The PRONI catalogue will be updated again on Wednesday June 25th.

8) Irish Archival Resource

This is something that was described by Wesley Geddis during the meeting as something that PRONI is currently involved with, and something for professional genealogists to take a particular note of. Here in Scotland we can access various catalogues from archives across the country through a site called the Scottish Archive Network (SCAN) at, whilst the English and Welsh have an equivalent called Access to Archives at In Ireland, there hasn't really been that kind of facility until the fairly recent creation of the Irish Archival Resource at This is a catalogue platform that archives north and south of the border contribute to, with some 1000 collections represented by 50 participants - PRONI's contribution to date extends to 50 collections.

Unlike PRONI's own catalogue, the items on IAR are catalogued to fond level only (a sort of broad overview) as opposed to the much desired but time intensive item level, but what the site does is flag up a resource for a search term, and tell you a bit about it, and where to find it - in some cases it even mentions where collections formerly held by PRONI have been relocated to, if they have been transposed somewhere since their initial acquisition. It is a slow burner, in that PRONI will add a small amount to it each year, but it is the closest thing to SCAN that there is, and particularly useful being an all Ireland platform.

A lot of people believe that very few records exist in Ireland, with the oft cited Four Courts explosion the usual cue for gloom, doom, weeping, gnashing of teeth and keening. I would counter that the biggest problem in Ireland in actual fact is that so little is catalogued, or that at least what is catalogued is not accessible online - so this is a very welcome initiative, and one that will become a genuinely brilliant asset if archives really throw their hearts and souls into it. We reap the benefits of SCAN and A2A here in Britain on a daily basis.

9) Events

Keep an eye out for PRONI's participation at the Lanarkshire Family History Show in Motherwell (, but the archive will not be exhibiting at Who Do You Think You Are Live in Glasgow. However, the North of Ireland Family History Society ( will be there, as will the Ulster Historical Foundation (, so God's own accent will be well and truly represented here in Alba in the weeks ahead!

So that was it for the latest visit to PRONI - apart from what I got up to after the meeting with my own research, and the extraordinary coincidence that greeted me when I got home connected to what I had just found during the day. But I'll save that for another time... :)

Oh - and here's a wee selfie at the Titanic exhibition! (Glorious weather!)


Now available for UK research is the new second edition of the best selling Tracing Your Family History on the Internet: A Guide for Family Historians, whilst my new book British and Irish Newspapers is also now out.
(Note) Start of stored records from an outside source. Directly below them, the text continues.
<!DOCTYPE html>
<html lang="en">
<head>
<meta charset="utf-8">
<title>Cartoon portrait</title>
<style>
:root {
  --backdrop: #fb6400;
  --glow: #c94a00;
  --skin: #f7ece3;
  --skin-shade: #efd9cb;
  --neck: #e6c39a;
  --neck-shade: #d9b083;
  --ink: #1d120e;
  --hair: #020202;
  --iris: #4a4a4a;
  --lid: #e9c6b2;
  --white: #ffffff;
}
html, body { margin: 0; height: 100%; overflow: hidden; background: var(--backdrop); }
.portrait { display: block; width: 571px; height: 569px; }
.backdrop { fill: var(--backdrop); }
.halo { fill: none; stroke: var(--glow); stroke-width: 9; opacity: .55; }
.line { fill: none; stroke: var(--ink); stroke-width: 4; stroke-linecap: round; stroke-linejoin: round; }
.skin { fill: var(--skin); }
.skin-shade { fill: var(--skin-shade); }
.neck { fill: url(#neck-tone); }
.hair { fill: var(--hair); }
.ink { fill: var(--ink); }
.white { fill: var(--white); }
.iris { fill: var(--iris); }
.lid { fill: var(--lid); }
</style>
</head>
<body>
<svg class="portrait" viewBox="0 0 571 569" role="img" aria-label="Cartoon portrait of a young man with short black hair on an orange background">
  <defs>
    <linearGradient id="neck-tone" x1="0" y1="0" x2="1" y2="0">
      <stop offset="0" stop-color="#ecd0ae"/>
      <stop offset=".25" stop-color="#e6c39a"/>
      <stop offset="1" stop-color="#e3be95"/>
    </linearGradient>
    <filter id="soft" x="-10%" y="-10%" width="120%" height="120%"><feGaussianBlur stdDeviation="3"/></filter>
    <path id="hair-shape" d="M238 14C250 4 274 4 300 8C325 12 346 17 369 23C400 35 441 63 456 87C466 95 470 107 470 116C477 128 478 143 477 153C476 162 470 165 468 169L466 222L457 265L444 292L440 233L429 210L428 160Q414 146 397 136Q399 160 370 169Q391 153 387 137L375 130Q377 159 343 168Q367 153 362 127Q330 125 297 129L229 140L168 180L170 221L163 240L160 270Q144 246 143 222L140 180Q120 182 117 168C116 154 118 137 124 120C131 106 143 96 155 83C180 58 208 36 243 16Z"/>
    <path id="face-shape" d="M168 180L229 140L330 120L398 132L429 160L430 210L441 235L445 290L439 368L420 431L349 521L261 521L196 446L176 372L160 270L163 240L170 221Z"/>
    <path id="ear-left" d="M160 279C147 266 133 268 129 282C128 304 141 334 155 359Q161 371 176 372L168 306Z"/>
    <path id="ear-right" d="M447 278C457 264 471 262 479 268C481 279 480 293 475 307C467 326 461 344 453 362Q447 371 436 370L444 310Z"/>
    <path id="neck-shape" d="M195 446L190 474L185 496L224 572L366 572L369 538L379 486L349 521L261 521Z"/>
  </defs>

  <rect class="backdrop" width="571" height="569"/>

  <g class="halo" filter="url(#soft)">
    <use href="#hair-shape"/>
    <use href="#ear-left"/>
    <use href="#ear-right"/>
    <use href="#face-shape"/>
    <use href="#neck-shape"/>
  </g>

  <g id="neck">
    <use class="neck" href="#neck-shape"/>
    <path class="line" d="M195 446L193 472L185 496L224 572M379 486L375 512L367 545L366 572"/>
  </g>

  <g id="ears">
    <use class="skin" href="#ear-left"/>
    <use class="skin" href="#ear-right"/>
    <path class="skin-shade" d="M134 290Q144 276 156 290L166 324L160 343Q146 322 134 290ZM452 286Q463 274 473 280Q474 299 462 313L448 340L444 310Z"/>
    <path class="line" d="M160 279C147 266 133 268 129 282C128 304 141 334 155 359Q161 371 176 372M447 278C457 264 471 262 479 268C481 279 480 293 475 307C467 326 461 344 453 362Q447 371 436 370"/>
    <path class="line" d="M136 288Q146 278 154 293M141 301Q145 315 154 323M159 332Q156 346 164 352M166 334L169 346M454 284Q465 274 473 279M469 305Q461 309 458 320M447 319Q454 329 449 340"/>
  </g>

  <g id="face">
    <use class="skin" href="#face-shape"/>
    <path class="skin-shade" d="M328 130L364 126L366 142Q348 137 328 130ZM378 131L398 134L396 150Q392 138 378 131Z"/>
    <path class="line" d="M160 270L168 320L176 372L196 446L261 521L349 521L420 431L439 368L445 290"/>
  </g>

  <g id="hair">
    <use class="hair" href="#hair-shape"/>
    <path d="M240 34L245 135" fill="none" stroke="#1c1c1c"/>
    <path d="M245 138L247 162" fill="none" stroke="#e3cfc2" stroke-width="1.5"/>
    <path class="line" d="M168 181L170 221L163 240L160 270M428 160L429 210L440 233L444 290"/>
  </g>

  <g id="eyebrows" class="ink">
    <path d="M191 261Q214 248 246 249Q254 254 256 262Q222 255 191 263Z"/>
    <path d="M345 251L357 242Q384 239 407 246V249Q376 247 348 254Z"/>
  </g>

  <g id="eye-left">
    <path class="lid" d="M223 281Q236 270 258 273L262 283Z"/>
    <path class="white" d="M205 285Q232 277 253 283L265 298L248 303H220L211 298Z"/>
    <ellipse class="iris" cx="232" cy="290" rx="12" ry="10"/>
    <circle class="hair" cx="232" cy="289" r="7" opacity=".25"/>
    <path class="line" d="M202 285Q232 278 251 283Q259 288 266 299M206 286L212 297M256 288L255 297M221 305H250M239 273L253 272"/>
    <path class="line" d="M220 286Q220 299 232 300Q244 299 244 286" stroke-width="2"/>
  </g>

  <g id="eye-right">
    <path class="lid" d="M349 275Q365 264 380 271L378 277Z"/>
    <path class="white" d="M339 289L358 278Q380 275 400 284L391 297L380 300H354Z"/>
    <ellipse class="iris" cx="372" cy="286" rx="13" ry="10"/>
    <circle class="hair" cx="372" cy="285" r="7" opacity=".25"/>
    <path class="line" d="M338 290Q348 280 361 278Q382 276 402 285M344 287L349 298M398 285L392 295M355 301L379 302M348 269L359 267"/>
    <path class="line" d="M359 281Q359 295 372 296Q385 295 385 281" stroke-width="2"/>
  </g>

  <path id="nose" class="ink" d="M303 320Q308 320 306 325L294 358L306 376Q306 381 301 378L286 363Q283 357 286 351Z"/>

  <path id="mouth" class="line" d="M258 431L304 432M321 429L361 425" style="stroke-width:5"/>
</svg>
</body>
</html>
And FindmyPast - please reinstate the original Scottish census citations on your new site.


  1. Chris,
    You are just a wealth of knowledge.
    Just signing on for my tickets to the WDYTYA Glasgow Aug 29-31
    See you at your speaking events.
    Cathie Christie
    Arroyo Grande, CA.